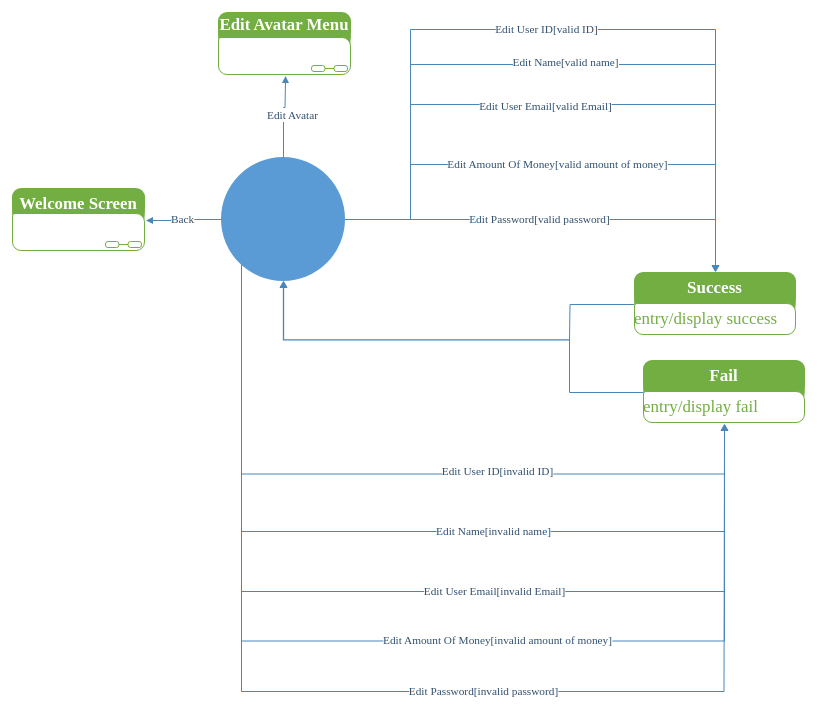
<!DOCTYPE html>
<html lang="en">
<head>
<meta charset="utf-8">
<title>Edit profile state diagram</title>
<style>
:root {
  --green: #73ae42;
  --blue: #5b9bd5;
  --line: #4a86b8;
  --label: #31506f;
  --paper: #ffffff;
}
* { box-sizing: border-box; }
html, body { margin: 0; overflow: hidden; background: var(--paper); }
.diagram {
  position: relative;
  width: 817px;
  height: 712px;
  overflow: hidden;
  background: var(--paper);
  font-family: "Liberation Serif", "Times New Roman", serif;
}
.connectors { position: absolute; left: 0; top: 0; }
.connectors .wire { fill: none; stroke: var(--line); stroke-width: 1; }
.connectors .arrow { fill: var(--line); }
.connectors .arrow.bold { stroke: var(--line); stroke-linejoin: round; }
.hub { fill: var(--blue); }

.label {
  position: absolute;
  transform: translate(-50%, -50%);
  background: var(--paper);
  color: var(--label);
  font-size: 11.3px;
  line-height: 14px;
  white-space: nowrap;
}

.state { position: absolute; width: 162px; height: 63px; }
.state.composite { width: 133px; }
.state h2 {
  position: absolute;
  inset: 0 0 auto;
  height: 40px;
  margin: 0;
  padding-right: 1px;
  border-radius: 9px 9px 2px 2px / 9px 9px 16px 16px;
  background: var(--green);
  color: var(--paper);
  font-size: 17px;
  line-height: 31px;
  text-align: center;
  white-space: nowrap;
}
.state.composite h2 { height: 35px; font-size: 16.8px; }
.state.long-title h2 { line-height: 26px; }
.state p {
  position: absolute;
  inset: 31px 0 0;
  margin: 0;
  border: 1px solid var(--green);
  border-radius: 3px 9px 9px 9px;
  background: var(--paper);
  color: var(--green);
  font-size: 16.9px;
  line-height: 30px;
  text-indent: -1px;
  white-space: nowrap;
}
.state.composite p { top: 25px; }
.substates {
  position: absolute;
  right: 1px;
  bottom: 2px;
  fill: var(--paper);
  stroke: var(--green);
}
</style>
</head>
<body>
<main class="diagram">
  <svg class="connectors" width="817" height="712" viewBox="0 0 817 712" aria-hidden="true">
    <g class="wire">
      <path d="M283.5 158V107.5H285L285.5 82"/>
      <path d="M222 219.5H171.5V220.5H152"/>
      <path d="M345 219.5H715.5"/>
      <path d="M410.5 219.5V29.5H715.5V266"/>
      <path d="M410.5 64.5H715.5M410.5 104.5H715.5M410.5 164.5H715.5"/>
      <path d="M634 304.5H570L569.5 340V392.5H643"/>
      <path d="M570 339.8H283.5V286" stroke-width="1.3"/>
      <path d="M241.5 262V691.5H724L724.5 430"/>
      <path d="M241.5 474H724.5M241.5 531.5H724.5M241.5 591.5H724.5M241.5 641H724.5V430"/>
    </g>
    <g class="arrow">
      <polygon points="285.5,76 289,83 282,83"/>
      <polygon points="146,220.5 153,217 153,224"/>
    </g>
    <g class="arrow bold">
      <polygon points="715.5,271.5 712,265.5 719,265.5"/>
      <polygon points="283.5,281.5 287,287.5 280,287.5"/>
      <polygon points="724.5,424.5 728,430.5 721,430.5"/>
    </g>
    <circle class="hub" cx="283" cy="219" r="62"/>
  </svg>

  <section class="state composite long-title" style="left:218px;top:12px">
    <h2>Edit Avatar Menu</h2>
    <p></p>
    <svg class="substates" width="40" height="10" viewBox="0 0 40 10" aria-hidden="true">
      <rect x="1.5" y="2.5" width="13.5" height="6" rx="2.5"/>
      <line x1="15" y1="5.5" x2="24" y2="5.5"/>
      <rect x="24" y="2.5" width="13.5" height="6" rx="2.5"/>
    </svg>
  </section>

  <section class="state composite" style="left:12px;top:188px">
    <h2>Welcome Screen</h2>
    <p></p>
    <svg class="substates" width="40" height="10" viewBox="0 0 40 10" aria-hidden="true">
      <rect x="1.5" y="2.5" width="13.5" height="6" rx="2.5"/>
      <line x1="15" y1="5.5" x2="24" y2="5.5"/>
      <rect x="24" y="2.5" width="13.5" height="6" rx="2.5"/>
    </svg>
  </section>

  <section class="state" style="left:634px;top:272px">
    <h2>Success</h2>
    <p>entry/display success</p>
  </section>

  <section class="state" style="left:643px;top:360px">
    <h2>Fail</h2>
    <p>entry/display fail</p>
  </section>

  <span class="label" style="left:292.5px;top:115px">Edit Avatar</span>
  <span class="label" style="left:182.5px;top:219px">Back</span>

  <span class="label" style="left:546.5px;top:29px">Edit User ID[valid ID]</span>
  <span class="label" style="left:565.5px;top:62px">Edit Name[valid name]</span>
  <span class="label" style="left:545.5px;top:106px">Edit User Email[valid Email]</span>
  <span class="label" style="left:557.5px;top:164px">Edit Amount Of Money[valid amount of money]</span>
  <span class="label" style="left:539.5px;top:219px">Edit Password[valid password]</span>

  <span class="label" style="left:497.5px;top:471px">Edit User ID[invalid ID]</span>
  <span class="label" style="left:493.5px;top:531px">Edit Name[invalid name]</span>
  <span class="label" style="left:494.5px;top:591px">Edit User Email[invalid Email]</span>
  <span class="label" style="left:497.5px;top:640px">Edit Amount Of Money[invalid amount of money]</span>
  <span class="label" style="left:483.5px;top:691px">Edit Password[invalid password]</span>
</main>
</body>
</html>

----------------

● PROBLEM DESCRIPTION
Write the listing again exactly, duplicating every line and skipping the pictures.

● TASK SOLUTION
<!DOCTYPE html>
<html lang="en">
<head>
<meta charset="utf-8">
<title>Edit profile state diagram</title>
<style>
:root {
  --green: #73ae42;
  --blue: #5b9bd5;
  --line: #4a86b8;
  --label: #31506f;
  --paper: #ffffff;
}
* { box-sizing: border-box; }
html, body { margin: 0; overflow: hidden; background: var(--paper); }
.diagram {
  position: relative;
  width: 817px;
  height: 712px;
  overflow: hidden;
  background: var(--paper);
  font-family: "Liberation Serif", "Times New Roman", serif;
}
.connectors { position: absolute; left: 0; top: 0; }
.connectors .wire { fill: none; stroke: var(--line); stroke-width: 1; }
.connectors .arrow { fill: var(--line); }
.connectors .arrow.bold { stroke: var(--line); stroke-linejoin: round; }
.hub { fill: var(--blue); }

.label {
  position: absolute;
  transform: translate(-50%, -50%);
  background: var(--paper);
  color: var(--label);
  font-size: 11.3px;
  line-height: 14px;
  white-space: nowrap;
}

.state { position: absolute; width: 162px; height: 63px; }
.state.composite { width: 133px; }
.state h2 {
  position: absolute;
  inset: 0 0 auto;
  height: 40px;
  margin: 0;
  padding-right: 1px;
  border-radius: 9px 9px 2px 2px / 9px 9px 16px 16px;
  background: var(--green);
  color: var(--paper);
  font-size: 17px;
  line-height: 31px;
  text-align: center;
  white-space: nowrap;
}
.state.composite h2 { height: 35px; font-size: 16.8px; }
.state.long-title h2 { line-height: 26px; }
.state p {
  position: absolute;
  inset: 31px 0 0;
  margin: 0;
  border: 1px solid var(--green);
  border-radius: 3px 9px 9px 9px;
  background: var(--paper);
  color: var(--green);
  font-size: 16.9px;
  line-height: 30px;
  text-indent: -1px;
  white-space: nowrap;
}
.state.composite p { top: 25px; }
.substates {
  position: absolute;
  right: 1px;
  bottom: 2px;
  fill: var(--paper);
  stroke: var(--green);
}
</style>
</head>
<body>
<main class="diagram">
  <svg class="connectors" width="817" height="712" viewBox="0 0 817 712" aria-hidden="true">
    <g class="wire">
      <path d="M283.5 158V107.5H285L285.5 82"/>
      <path d="M222 219.5H171.5V220.5H152"/>
      <path d="M345 219.5H715.5"/>
      <path d="M410.5 219.5V29.5H715.5V266"/>
      <path d="M410.5 64.5H715.5M410.5 104.5H715.5M410.5 164.5H715.5"/>
      <path d="M634 304.5H570L569.5 340V392.5H643"/>
      <path d="M570 339.8H283.5V286" stroke-width="1.3"/>
      <path d="M241.5 262V691.5H724L724.5 430"/>
      <path d="M241.5 474H724.5M241.5 531.5H724.5M241.5 591.5H724.5M241.5 641H724.5V430"/>
    </g>
    <g class="arrow">
      <polygon points="285.5,76 289,83 282,83"/>
      <polygon points="146,220.5 153,217 153,224"/>
    </g>
    <g class="arrow bold">
      <polygon points="715.5,271.5 712,265.5 719,265.5"/>
      <polygon points="283.5,281.5 287,287.5 280,287.5"/>
      <polygon points="724.5,424.5 728,430.5 721,430.5"/>
    </g>
    <circle class="hub" cx="283" cy="219" r="62"/>
  </svg>

  <section class="state composite long-title" style="left:218px;top:12px">
    <h2>Edit Avatar Menu</h2>
    <p></p>
    <svg class="substates" width="40" height="10" viewBox="0 0 40 10" aria-hidden="true">
      <rect x="1.5" y="2.5" width="13.5" height="6" rx="2.5"/>
      <line x1="15" y1="5.5" x2="24" y2="5.5"/>
      <rect x="24" y="2.5" width="13.5" height="6" rx="2.5"/>
    </svg>
  </section>

  <section class="state composite" style="left:12px;top:188px">
    <h2>Welcome Screen</h2>
    <p></p>
    <svg class="substates" width="40" height="10" viewBox="0 0 40 10" aria-hidden="true">
      <rect x="1.5" y="2.5" width="13.5" height="6" rx="2.5"/>
      <line x1="15" y1="5.5" x2="24" y2="5.5"/>
      <rect x="24" y="2.5" width="13.5" height="6" rx="2.5"/>
    </svg>
  </section>

  <section class="state" style="left:634px;top:272px">
    <h2>Success</h2>
    <p>entry/display success</p>
  </section>

  <section class="state" style="left:643px;top:360px">
    <h2>Fail</h2>
    <p>entry/display fail</p>
  </section>

  <span class="label" style="left:292.5px;top:115px">Edit Avatar</span>
  <span class="label" style="left:182.5px;top:219px">Back</span>

  <span class="label" style="left:546.5px;top:29px">Edit User ID[valid ID]</span>
  <span class="label" style="left:565.5px;top:62px">Edit Name[valid name]</span>
  <span class="label" style="left:545.5px;top:106px">Edit User Email[valid Email]</span>
  <span class="label" style="left:557.5px;top:164px">Edit Amount Of Money[valid amount of money]</span>
  <span class="label" style="left:539.5px;top:219px">Edit Password[valid password]</span>

  <span class="label" style="left:497.5px;top:471px">Edit User ID[invalid ID]</span>
  <span class="label" style="left:493.5px;top:531px">Edit Name[invalid name]</span>
  <span class="label" style="left:494.5px;top:591px">Edit User Email[invalid Email]</span>
  <span class="label" style="left:497.5px;top:640px">Edit Amount Of Money[invalid amount of money]</span>
  <span class="label" style="left:483.5px;top:691px">Edit Password[invalid password]</span>
</main>
</body>
</html>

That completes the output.